• _Work required_
Pull from the data below each line where the word "moveTo" occurs, and copy it.

+++++

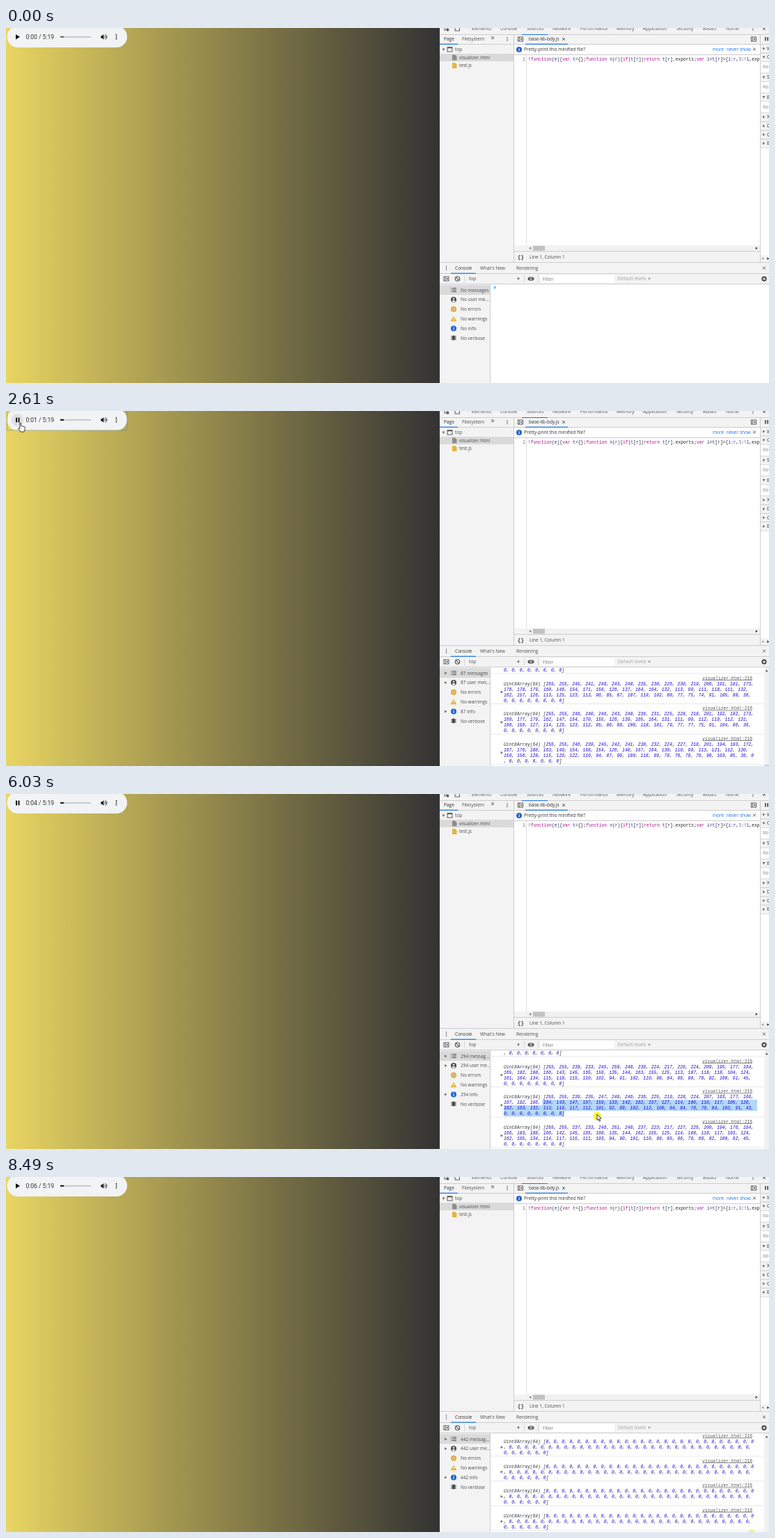
Recreate the animation shown at these times as an HTML page with a canvas. Size 1096 by 511 pixels, loop 8550 ms.

```html
<!DOCTYPE html>
<html lang="en">
<head>
<meta charset="utf-8">
<title>Audio console</title>
<style>
  html, body { margin: 0; width: 100%; height: 100%; overflow: hidden; }
  canvas { display: block; }
</style>
</head>
<body>
<canvas id="stage" width="1096" height="511"></canvas>
<script>
const c = document.getElementById('stage').getContext('2d');
const LOOP = 8550, PLAY = 1140, STEP = 77.4, PRESS = 3800, RESUME = 6900, PAUSE = 7300;
const UI = '6.55px "Open Sans", sans-serif';
const MONO = '6.3px "Liberation Mono", monospace';
const CHAR = 3.78, COLS = 95, LEFT = 715, LINE = 8;
const GREY = '#f3f3f3', EDGE = '#cdcdcd', INK = '#4c4c4c', BLUE = '#1a73e8';

// Spectrum logged as message REF; its neighbours drift away from it.
const REF = 158, FADE = 371;
const spectrum = [270, 265, 239, 235, 247, 249, 246, 236, 225, 219, 228, 224, 207, 193, 177, 166,
  167, 182, 186, 164, 143, 147, 167, 159, 133, 142, 162, 157, 127, 114, 106, 116, 117, 105, 126,
  162, 163, 132, 113, 119, 117, 112, 101, 92, 89, 102, 112, 100, 84, 84, 78, 70, 84, 102, 91, 43];

const countKeys = [[1180, 0], [1830, 39], [2610, 87], [4310, 190], [6016, 294], [7486, 382], [8490, 442]];
const cursorKeys = [[2760, 20.7, 17], [3700, 770, 444], [4150, 770, 444], [4310, 834, 445], [4700, 836, 449],
  [5500, 849, 461], [6100, 849, 461], [6560, 870, 490], [7150, 19, 15], [7330, 19, 15], [7486, 215.5, 90],
  [7650, 215.5, 90], [8420, 1071, 503], [8490, 1071, 512]];

function at(keys, t, ease = u => u) {
  const n = keys.findIndex(k => k[0] > t);
  if (n === 0) return keys[0].slice(1);
  if (n < 0) return keys[keys.length - 1].slice(1);
  const a = keys[n - 1], b = keys[n], u = ease((t - a[0]) / (b[0] - a[0]));
  return a.slice(1).map((v, i) => v + (b[i + 1] - v) * u);
}
const smooth = u => u * u * (3 - 2 * u);
const messageCount = t => Math.floor(at(countKeys, t)[0]);

function rect(x, y, w, h, color) { c.fillStyle = color; c.fillRect(x, y, w, h); }
function text(s, x, y, color = INK, font = UI, align = 'left') {
  c.font = font; c.fillStyle = color; c.textAlign = align;
  c.fillText(s, x, y + 2.3);
}
function disc(x, y, r, color) {
  c.fillStyle = color; c.beginPath(); c.arc(x, y, r, 0, 7); c.fill();
}
function ring(x, y, r, color, width = 1) {
  c.strokeStyle = color; c.lineWidth = width; c.beginPath(); c.arc(x, y, r, 0, 7); c.stroke();
}
function oval(x, y, rx, ry, color) {
  c.fillStyle = color; c.beginPath(); c.ellipse(x, y, rx, ry, 0, 0, 7); c.fill();
}
function poly(points, color, outline) {
  c.beginPath();
  for (let i = 0; i < points.length; i += 2) c.lineTo(points[i], points[i + 1]);
  c.closePath(); c.fillStyle = color; c.fill();
  if (outline) { c.strokeStyle = outline; c.lineWidth = .8; c.stroke(); }
}
function tri(x, y, dir, color = '#6e6e6e', s = 2) {
  c.save(); c.translate(x, y);
  c.rotate({ right: 0, down: 1, left: 2, up: 3 }[dir] * Math.PI / 2);
  poly([-s * .7, -s, s, 0, -s * .7, s], color);
  c.restore();
}
function dots(x, y, gap, r, color = INK) {
  for (let i = -1; i < 2; i++) disc(x, y + i * gap, r, color);
}
function cross(x, y) {
  c.strokeStyle = INK; c.lineWidth = .9; c.beginPath();
  c.moveTo(x - 2, y - 2); c.lineTo(x + 2, y + 2);
  c.moveTo(x + 2, y - 2); c.lineTo(x - 2, y + 2); c.stroke();
}
function panelIcon(x, y) {
  c.strokeStyle = INK; c.lineWidth = .9; c.strokeRect(x - 3.5, y - 3, 7, 6);
  rect(x - 1.8, y - 3, .8, 6, INK); tri(x + 1, y, 'left', INK, 1.5);
}
function info(x, y, r = 4) {
  disc(x, y, r, '#2364c6');
  rect(x - .5, y - .7, 1.1, 3, '#fff'); rect(x - .5, y - 2.3, 1.1, 1, '#fff');
}

function drawPlayer(t) {
  const playing = t >= PLAY && t < PAUSE;
  const focused = (t >= PLAY && t < PRESS) || (t >= 7230 && t < 8480);
  c.fillStyle = '#f1f3f4';
  c.beginPath(); c.roundRect(1.5, -3, 172.5, 31, 15.4); c.fill();
  const glow = focused ? 1 : t >= 830 && t < PLAY ? Math.min(1, (t - 780) / 220) : 0;
  disc(16.5, 12.8, 9, `rgba(205,208,211,${glow * .5})`);
  if (playing) { rect(14, 9.5, 2, 6.8, '#111'); rect(17.5, 9.5, 2, 6.8, '#111'); }
  else poly([14, 9.3, 14, 16.4, 20, 12.8], '#111');
  const seconds = t < PLAY ? 0 : Math.floor((Math.min(t, PAUSE) - 1150) / 1000);
  text(`0:0${Math.max(0, seconds)} / 5:19`, 28.5, 13.2, '#333', '8.5px Roboto, sans-serif');
  rect(78, 11.8, 44, 2, '#c6c8ca');
  rect(78, 11.8, 5, 2, t < PLAY ? '#666' : '#111');
  poly([136.3, 11.2, 138, 11.2, 140.3, 9, 140.3, 16.7, 138, 14.4, 136.3, 14.4], '#111');
  c.strokeStyle = '#111'; c.lineWidth = 1;
  for (const r of [1.8, 4]) { c.beginPath(); c.arc(140.8, 12.8, r, -1.1, 1.1); c.stroke(); }
  dots(158.5, 12.8, 2.8, .9, '#111');
  if (focused) {
    c.strokeStyle = 'rgba(95,125,150,.6)'; c.lineWidth = .8; c.strokeRect(1.5, -2, 172.3, 29.8);
  }
}

function drawSources() {
  rect(623, 0, 473, 511, GREY);
  [['Elements', 669], ['Console', 710], ['Sources', 748], ['Network', 785], ['Performance', 825], ['Memory', 877],
    ['Application', 915], ['Security', 963], ['Audits', 1001], ['Nomit', 1034]].forEach(([s, x]) => text(s, x, 1));
  c.strokeStyle = INK; c.lineWidth = .9; c.strokeRect(630, -3, 5, 6); c.strokeRect(645, -3, 6.5, 7);
  poly([632, 0, 637, 3, 634, 5], INK);
  dots(1073, 1, 2.3, .7); cross(1089, 1);
  rect(623, 9, 473, 1, EDGE); rect(741, 9, 37, 1, BLUE);

  text('Page', 629, 16, '#333'); text('Filesystem', 655, 16); text('»', 696.5, 15, INK, '10px "Open Sans", sans-serif');
  dots(720, 16, 2.3, .75);
  rect(623, 23, 473, 1, EDGE); rect(623, 22.6, 26, 1.2, BLUE);
  panelIcon(739, 16); text('base-lib-bdy.js', 751, 16, '#333'); cross(801, 16);
  rect(746, 22.6, 61, 1.2, BLUE); panelIcon(1074, 16);
  rect(1090, 13, 1.7, 5.5, INK); rect(1093.3, 13, 1.7, 5.5, INK);

  tri(628.5, 31, 'down'); c.strokeRect(634, 28, 7, 6); rect(634, 27.5, 7, 1.7, INK);
  text('top', 645, 31);
  rect(623, 37, 106, 11, '#dadada');
  [['visualizer.html', 42.5, '#8c8c8c'], ['test.js', 54, '#e0b640']].forEach(([s, y, color]) => {
    poly([641, y - 4, 645, y - 4, 647.5, y - 1.5, 647.5, y + 4, 641, y + 4], color);
    text(s, 651, y);
  });
  rect(729, 10, 1, 328, EDGE);

  rect(730, 24, 353, 289, '#fff');
  info(737, 31); text('Pretty-print this minified file?', 744, 31, '#333');
  text('more', 1015, 31, BLUE); text('never show', 1035, 31, BLUE); cross(1075, 30.5);
  rect(730, 38, 353, 1, EDGE); rect(747, 39, 1, 274, '#ddd');
  text('1', 742, 45, '#666', MONO);
  drawCode('!function(e){var t={};function n(r){if(t[r])return t[r].exports;var i=t[r]={i:r,l:!1,exp');
  rect(748, 313, 335, 8, '#f1f1f1'); rect(757, 313.5, 17, 7, '#c1c1c1');
  tri(753, 317, 'left', '#777', 1.8); tri(1078, 317, 'right', '#333', 1.8);
  rect(730, 321, 353, 1, EDGE);
  text('{}', 735, 330, '#333', 'bold 7.3px "Liberation Mono", monospace'); text('Line 1, Column 1', 752, 330);

  rect(1083, 10, 1, 328, EDGE); rect(1084, 172, 12, 155, '#fff');
  [['W', 29.5], ['C', 42, 1], ['S', 71, 1], ['B', 99.5, 1], ['X', 128], ['D', 141], ['G', 153.5], ['E', 166]]
    .forEach(([s, y, open]) => {
      if (open) {
        rect(1084, y + 6, 12, 16, '#fff');
        text('No', 1087, y + 14, '#888', 'italic ' + UI);
      }
      rect(1084, y - 6.3, 12, .7, EDGE); rect(1084, y + 6, 12, .7, EDGE);
      tri(1088.5, y, open ? 'down' : 'right'); text(s, 1093, y, '#333');
    });
  tri(1087, 332, 'left', '#999', 1.8); tri(1094.5, 332, 'right', '#333', 1.8);
}

function drawCode(code) {
  let col = 0;
  for (const part of code.split(/(\b(?:function|var|if|return)\b|\b\w\b)/)) {
    const color = /^(function|var|if|return)$/.test(part) ? '#aa0d91' : /^\w$/.test(part) ? '#25309c' : '#222';
    text(part, 750 + col * CHAR, 45, color, MONO);
    col += part.length;
  }
  rect(1084, 39, 12, 9, GREY);
}

// The last dot of the ellipsis may overhang.
function fit(s, width) {
  c.font = UI;
  if (c.measureText(s).width <= width) return s;
  while (c.measureText(s + '..').width > width) s = s.slice(0, -1);
  return s + '...';
}

function drawDrawer(count) {
  rect(623, 337, 473, 1, EDGE);
  dots(632.5, 345.5, 2.4, .75);
  text('Console', 645, 345.5, '#333'); text("What's New", 681, 345.5); text('Rendering', 733, 345.5); cross(1089, 345.5);
  rect(623, 353, 473, 1, EDGE); rect(639, 352.6, 36, 1.2, BLUE);
  panelIcon(632.5, 361); ring(648.5, 361, 3.2, INK, 1.1);
  c.beginPath(); c.moveTo(646.2, 358.7); c.lineTo(650.8, 363.3); c.stroke();
  for (const x of [658, 744, 764]) rect(x, 356, .8, 10, EDGE);
  text('top', 665, 361); tri(736, 361, 'down');
  oval(754, 361, 4.5, 2.8, INK); ring(754, 361, 1.5, '#fff', .8);
  rect(768, 355.5, 106, 11.5, '#fff'); text('Filter', 771, 361.5, '#777');
  text('Default levels', 878.5, 361, '#a3a3a3'); tri(924, 361, 'down', '#a3a3a3');
  ring(1089, 361, 2.4, INK, 1.6);
  for (let i = 0; i < 8; i++) disc(1089 + 3.5 * Math.cos(i * Math.PI / 4), 361 + 3.5 * Math.sin(i * Math.PI / 4), .8, INK);
  rect(623, 368, 473, 1, EDGE);

  rect(623, 370, 72, 14, '#dadada');
  const n = count || 'No';
  [n + ' messages', n + ' user messages', 'No errors', 'No warnings', n + ' info', 'No verbose'].forEach((s, i) => {
    const y = 377.2 + i * 13.8;
    text(fit(s, 41.8), 653, y);
    if (count && [0, 1, 4].includes(i)) tri(631.5, y, 'right');
  });
  for (let i = -1; i < 2; i++) { rect(639, 376.6 + i * 2.4, 1, 1, INK); rect(641, 376.6 + i * 2.4, 6, 1, INK); }
  disc(643, 391, 4, INK); disc(643, 389.7, 1.3, GREY); oval(643, 393.2, 2.4, 1.2, GREY);
  disc(643, 404.8, 4, '#d9a33c'); ring(643, 404.8, 2, '#f6e2b3', .8);
  poly([643, 414.5, 647.3, 422.3, 638.7, 422.3], '#e3b02f');
  rect(642.6, 417, 1, 3, '#fff'); rect(642.6, 420.6, 1, 1, '#fff');
  info(643, 432.4);
  oval(643, 446, 2.3, 3.6, INK);
  for (let i = -1; i < 2; i++) rect(639.2, 445.6 + i * 2.2, 7.6, .9, INK);
  rect(695, 369, 1, 142, EDGE); rect(696, 369, 400, 142, '#fff');
}

// After the pause every bin sinks by 7 per message, high bins from a lower level.
function values(k) {
  const level = Math.min(k, FADE), drift = Math.min(7, 2.5 * Math.abs(level - REF)), fade = Math.max(0, k - FADE);
  return Array.from({ length: 64 }, (_, i) => {
    if (!spectrum[i]) return 0;
    const loud = Math.min(255, spectrum[i] + drift * Math.sin(level * .21 + i * 7.3));
    return Math.max(0, Math.round(loud - (fade && fade * 7 + i * i * .07)));
  });
}

function wrap(k) {
  const lines = [[]];
  let col = 0;
  const put = s => {
    if (col + s.trimEnd().length > COLS) { lines.push([]); col = 0; }
    lines[lines.length - 1].push([s, col]);
    col += s.length;
  };
  put('Uint8Array(64) [');
  values(k).forEach((v, i) => { put(String(v)); put(i < 63 ? ', ' : ']'); });
  return lines;
}

function drawMessages(count, selection) {
  c.save(); c.beginPath(); c.rect(696, 369, 400, 142); c.clip();
  if (!count) text('›', 700.5, 374, BLUE, 'bold 9px "Open Sans", sans-serif');
  let bottom = Math.min(508.7, 369 + count * 43.6);
  for (let k = count; k > 0 && bottom > 369; k--) {
    const lines = wrap(k), top = bottom - 11.6 - lines.length * LINE;
    rect(696, bottom - .4, 393, .8, '#e4e4e4');
    if (selection && k === count - 1) drawSelection(lines, top, selection);
    text('visualizer.html:216', 1072, top + 6.4, '#545454', MONO, 'right');
    rect(1000, top + 9.3, 72, .6, '#545454');
    tri(712, top + 10.6 + lines.length * LINE / 2, 'right');
    lines.forEach((line, i) => line.forEach(([s, col]) =>
      text(s, LEFT + col * CHAR, top + 14.6 + i * LINE, /\d$/.test(s) ? '#1c00cf' : '#303942', 'italic ' + MONO)));
    bottom = top;
  }
  if (count > 3) {
    rect(1089, 369, 7, 142, '#f1f1f1'); tri(1092.7, 374, 'up', '#555', 1.8);
    rect(1089.5, 515 - 140 * 3.4 / count, 6, 140, '#c1c1c1');
  }
  c.restore();
}

function drawSelection(lines, top, [x, y]) {
  const last = Math.max(1, Math.min(lines.length - 1, Math.floor((y - top - 10.6) / LINE)));
  for (let i = 1; i <= last; i++) {
    const [s, col] = lines[i][lines[i].length - 1];
    const from = i === 1 ? 770 : LEFT, to = i < last ? 1079 : Math.min(y > 455 ? 1079 : x, LEFT + (col + s.length) * CHAR);
    rect(from, top + 10.6 + i * LINE, Math.max(0, to - from), LINE, '#b3d7fb');
  }
}

function cursorAt(t) {
  if (t < 830) return t >= 130 && t < 210 ? [1023, 499] : t >= 210 && t < 290 ? [597.5, 280.5] : null;
  return at(cursorKeys, t, smooth);
}

function drawCursor(t, x, y) {
  const pressed = (t >= PRESS && t < 6300) || (t >= 7230 && t < 7320) || t >= 8480;
  if (pressed) disc(x, y + 2, 6, 'rgba(255,240,0,.72)');
  c.save(); c.translate(x, y);
  if (x < 174 && y < 28) {
    poly([-.8, .3, .6, .3, .9, 4.5, 3, 4.9, 6.3, 6, 6.7, 8.5, 5.2, 13, .2, 13, -3.2, 8.3, -2.4, 7.4, -.9, 8.5],
      '#fff', '#111');
  } else {
    poly([0, 0, 0, 8.6, 2, 6.9, 3.3, 10.3, 4.7, 9.7, 3.4, 6.4, 6, 6.2], '#fff', '#111');
  }
  c.restore();
}

const backdrop = c.createLinearGradient(0, 0, 623, 0);
backdrop.addColorStop(0, '#e8d562');
backdrop.addColorStop(1, '#333333');

function draw() {
  const now = performance.now() % LOOP;
  const t = now < PLAY ? now : PLAY + Math.floor((now - PLAY + 8) / STEP) * STEP;
  const count = messageCount(t), held = t >= PRESS && t < RESUME;
  const cursor = cursorAt(t);
  rect(0, 0, 623, 511, backdrop);
  drawPlayer(t);
  drawSources();
  drawDrawer(count);
  drawMessages(held ? messageCount(PRESS) : count, held && t > 4150 && at(cursorKeys, Math.min(t, 6100), smooth));
  if (cursor) drawCursor(t, ...cursor);
  requestAnimationFrame(draw);
}
draw();
</script>
</body>
</html>
```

+++++

• _Output for this exercise_
  c.moveTo(x - 2, y - 2); c.lineTo(x + 2, y + 2);
  c.moveTo(x + 2, y - 2); c.lineTo(x - 2, y + 2); c.stroke();
  c.beginPath(); c.moveTo(646.2, 358.7); c.lineTo(650.8, 363.3); c.stroke();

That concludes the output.